▼

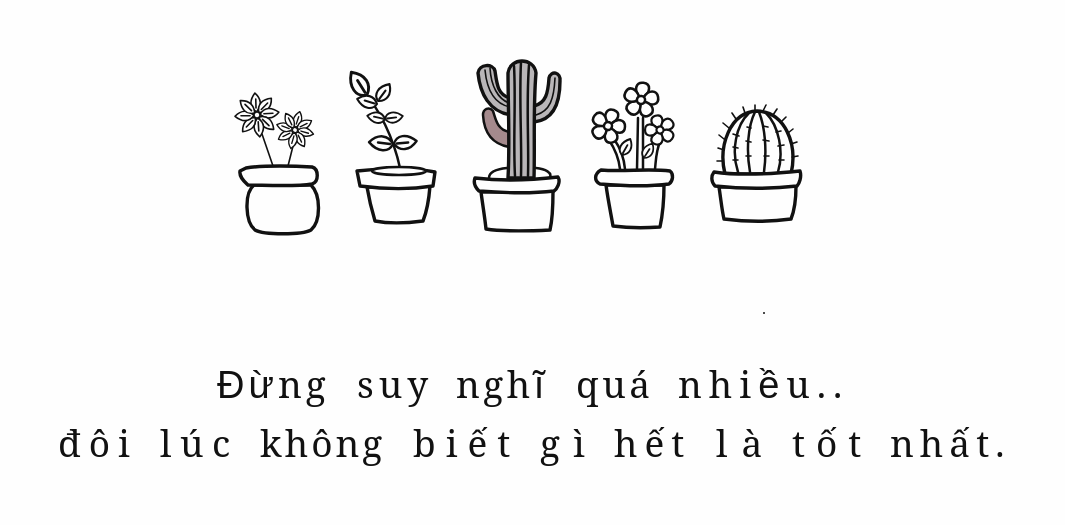
<!DOCTYPE html>
<html lang="vi">
<head>
<meta charset="utf-8">
<title>Đừng suy nghĩ quá nhiều</title>
<style>
:root { --paper: #fefefe; --ink: #111; --cactus: #b9b6b8; --blush: #a58a8d; }
* { margin: 0; box-sizing: border-box; }
html, body { width: 1065px; height: 525px; overflow: hidden; background: var(--paper); }
.card { position: relative; width: 1065px; height: 525px; overflow: hidden; color: var(--ink); }
.plants { position: absolute; inset: 0; fill: none; stroke: var(--ink); stroke-width: 3.4; stroke-linecap: round; stroke-linejoin: round; }
.plants .paper { fill: var(--paper); }
.plants .fine { stroke-width: 1.6; }
.plants .medium { stroke-width: 2.5; }
.plants .flesh { fill: var(--cactus); }
.plants .blush { fill: var(--blush); }
.plants .solid { fill: var(--ink); stroke: none; }
.quote { position: absolute; inset: 0; font: 37px/60px "Noto Serif", "TeX Gyre Bonum", serif; }
.line { position: absolute; left: 0; width: 100%; height: 60px; }
.first { top: 354px; }
.second { top: 413px; }
.word { position: absolute; top: 0; left: var(--x); letter-spacing: var(--gap); white-space: nowrap; }
.plain { font-family: "Liberation Sans", sans-serif; font-size: 38px; line-height: 0; }
</style>
</head>
<body>
<main class="card">
<svg class="plants" width="1065" height="525" viewBox="0 0 1065 525" role="img" aria-label="Năm chậu cây nhỏ">
  <defs>
    <path id="petal" d="M0-3C-7-9-5-16 1-22C7-15 6-8 0-3ZM0-7L1-16"/>
    <g id="daisy">
      <use href="#petal"/><use href="#petal" transform="rotate(46)"/><use href="#petal" transform="rotate(88)"/><use href="#petal" transform="rotate(136)"/><use href="#petal" transform="rotate(178)"/><use href="#petal" transform="rotate(226)"/><use href="#petal" transform="rotate(272)"/><use href="#petal" transform="rotate(316)"/>
      <circle r="3"/>
    </g>
    <path id="round-petal" d="M-2-3C-9-9-7-17 0-17C8-17 8-9 2-3Z"/>
    <g id="blossom">
      <use href="#round-petal"/><use href="#round-petal" transform="rotate(72)"/><use href="#round-petal" transform="rotate(144)"/><use href="#round-petal" transform="rotate(216)"/><use href="#round-petal" transform="rotate(288)"/>
      <circle r="4"/>
    </g>
    <path id="leaf" d="M0 0C-9-4-9-15 1-24C10-15 9-5 0 0ZM0-3L1-15"/>
  </defs>

  <g id="daisy-pot">
    <g class="fine">
      <path d="M262 134L273 166M293 146L288 166"/>
      <use class="paper" href="#daisy" transform="translate(257 115) rotate(-8)"/>
      <use class="paper" href="#daisy" transform="translate(295 130) rotate(12) scale(.86)"/>
    </g>
    <path class="paper" d="M254 185C244 193 245 222 255 230C264 235 302 235 311 230C321 221 321 195 311 185Z"/>
    <path class="paper" d="M246 168C263 165 297 166 312 167C319 169 319 182 312 184C295 187 263 185 248 185C244 181 239 177 240 171Z"/>
  </g>

  <g id="leafy-pot">
    <path class="medium" d="M400 168C394 140 380 108 359 86"/>
    <g class="medium">
      <use class="paper" href="#leaf" transform="translate(367 95) rotate(-37) scale(1.15)"/>
      <use class="paper" href="#leaf" transform="translate(378 101) rotate(32) scale(.85)"/>
      <use class="paper" href="#leaf" transform="translate(377 104) rotate(-78) scale(.85)"/>
      <use class="paper" href="#leaf" transform="translate(385 119) rotate(-82) scale(.75)"/>
      <use class="paper" href="#leaf" transform="translate(385 119) rotate(78) scale(.75)"/>
      <use class="paper" href="#leaf" transform="translate(393 144) rotate(-88)"/>
      <use class="paper" href="#leaf" transform="translate(394 144) rotate(80) scale(.95)"/>
    </g>
    <path class="paper" d="M367 187C369 199 372 211 375 221C390 224 408 223 423 221C427 211 429 199 430 186Z"/>
    <path class="paper" d="M357 171C382 168 414 168 435 172L433 186C408 190 383 189 360 186Z"/>
    <ellipse class="paper medium" cx="399" cy="171" rx="27" ry="4"/>
  </g>

  <g id="tall-cactus">
    <path class="blush medium" d="M509 132C497 129 496 120 493 111C489 106 483 109 483 115C484 132 492 144 509 147Z"/>
    <path class="flesh" d="M510 98C498 95 497 85 495 71C493 63 479 64 478 73C480 93 489 112 511 115Z"/>
    <path class="flesh" d="M534 106C546 103 548 93 549 78C551 70 561 72 560 81C560 103 553 120 534 122Z"/>
    <path class="fine" d="M485 70C487 91 495 104 510 107M490 68C491 86 498 99 509 103M555 78C554 99 550 111 536 115"/>
    <path class="flesh" d="M508 178C510 145 508 103 508 73C510 57 534 57 536 73C533 108 535 145 534 178Z"/>
    <path class="medium" d="M514 66C516 100 513 142 515 176M521 62C519 100 522 142 521 176M529 65C526 104 529 142 528 176"/>
    <path class="paper" d="M481 192C483 207 485 219 486 229C506 232 530 231 550 230C553 217 553 204 553 191Z"/>
    <path class="paper" d="M475 178C501 181 533 180 558 177C561 182 557 189 554 191C529 194 504 193 479 191C475 187 473 183 475 178Z"/>
    <path class="medium" d="M489 178C489 172 497 169 507 168M536 168C546 169 552 173 550 177"/>
  </g>

  <g id="blossom-pot">
    <path class="medium" d="M638 118L637 169M643 118L643 169M614 139C621 149 624 158 625 169M609 140C617 152 619 160 620 169M660 142C656 151 656 160 655 169"/>
    <g class="medium">
      <use class="paper" href="#leaf" transform="translate(622 155) rotate(25) scale(.75)"/>
      <use class="paper" href="#leaf" transform="translate(644 158) rotate(28) scale(.7)"/>
      <use class="paper" href="#blossom" transform="translate(608 126) rotate(20)"/>
      <use class="paper" href="#blossom" transform="translate(660 130) rotate(-18) scale(.88)"/>
      <use class="paper" href="#blossom" transform="translate(641 100) rotate(8) scale(1.02)"/>
    </g>
    <path class="paper" d="M606 185C608 200 611 214 613 226C628 228 645 228 660 227C663 213 664 199 664 185Z"/>
    <path class="paper" d="M601 170C625 172 648 168 670 171C674 174 673 181 669 184C647 187 624 186 600 184C594 181 594 174 601 170Z"/>
  </g>

  <g id="round-cactus">
    <path class="paper" d="M725 174C718 146 730 112 757 111C785 112 798 144 791 174Z"/>
    <path class="medium" d="M738 172C731 151 736 125 749 113M750 172C746 150 748 126 755 112M764 172C767 150 765 127 759 112M778 172C784 152 779 126 766 113"/>
    <path class="fine" d="M724 150L718 148M724 139L719 135M729 128L723 123M736 119L732 113M745 113L743 107M755 111L755 105M763 111L766 105M773 115L777 109M781 122L786 117M788 133L793 129M791 144L797 142M792 157L798 156M723 161L717 161M733 134L739 136M733 147L738 148M733 160L738 160M747 127L751 128M746 141L751 142M746 156L751 156M763 126L768 127M763 140L769 141M764 156L769 156M776 132L781 131M778 146L784 145M779 160L784 160"/>
    <path class="paper" d="M719 187C721 200 722 211 724 219C747 222 770 222 791 219C795 209 796 198 796 186Z"/>
    <path class="paper" d="M714 172C741 176 772 174 800 171C802 177 799 184 797 186C771 189 742 189 715 186C711 182 711 176 714 172Z"/>
  </g>
  <circle class="solid" cx="764" cy="313" r="1"/>
</svg>

<div class="quote">
  <p class="line first">
    <span class="word" style="--x:217px;--gap:4px"><span class="plain">Đừ</span>ng</span>
    <span class="word" style="--x:357px;--gap:5px">suy</span>
    <span class="word" style="--x:456px;--gap:3.5px">ngh<span class="plain">ĩ</span></span>
    <span class="word" style="--x:576px;--gap:3.5px">quá</span>
    <span class="word" style="--x:678px;--gap:7px">nhi<span class="plain">ề</span>u..</span>
  </p>
  <p class="line second">
    <span class="word" style="--x:58px;--gap:8px">đôi</span>
    <span class="word" style="--x:160px;--gap:8.5px">lúc</span>
    <span class="word" style="--x:260px;--gap:3px">không</span>
    <span class="word" style="--x:413px;--gap:10px">biết</span>
    <span class="word" style="--x:540px;--gap:13px">gì</span>
    <span class="word" style="--x:614px;--gap:7px">hết</span>
    <span class="word" style="--x:716px;--gap:14px">là</span>
    <span class="word" style="--x:792px;--gap:11px">tốt</span>
    <span class="word" style="--x:890px;--gap:6px">nhất.</span>
  </p>
</div>
</main>
</body>
</html>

▲

◆ **ASSIGNMENT**
Each line of the listing that contains the word "fill" must be copied.

◆ **TASK SOLUTION**
.plants { position: absolute; inset: 0; fill: none; stroke: var(--ink); stroke-width: 3.4; stroke-linecap: round; stroke-linejoin: round; }
.plants .paper { fill: var(--paper); }
.plants .flesh { fill: var(--cactus); }
.plants .blush { fill: var(--blush); }
.plants .solid { fill: var(--ink); stroke: none; }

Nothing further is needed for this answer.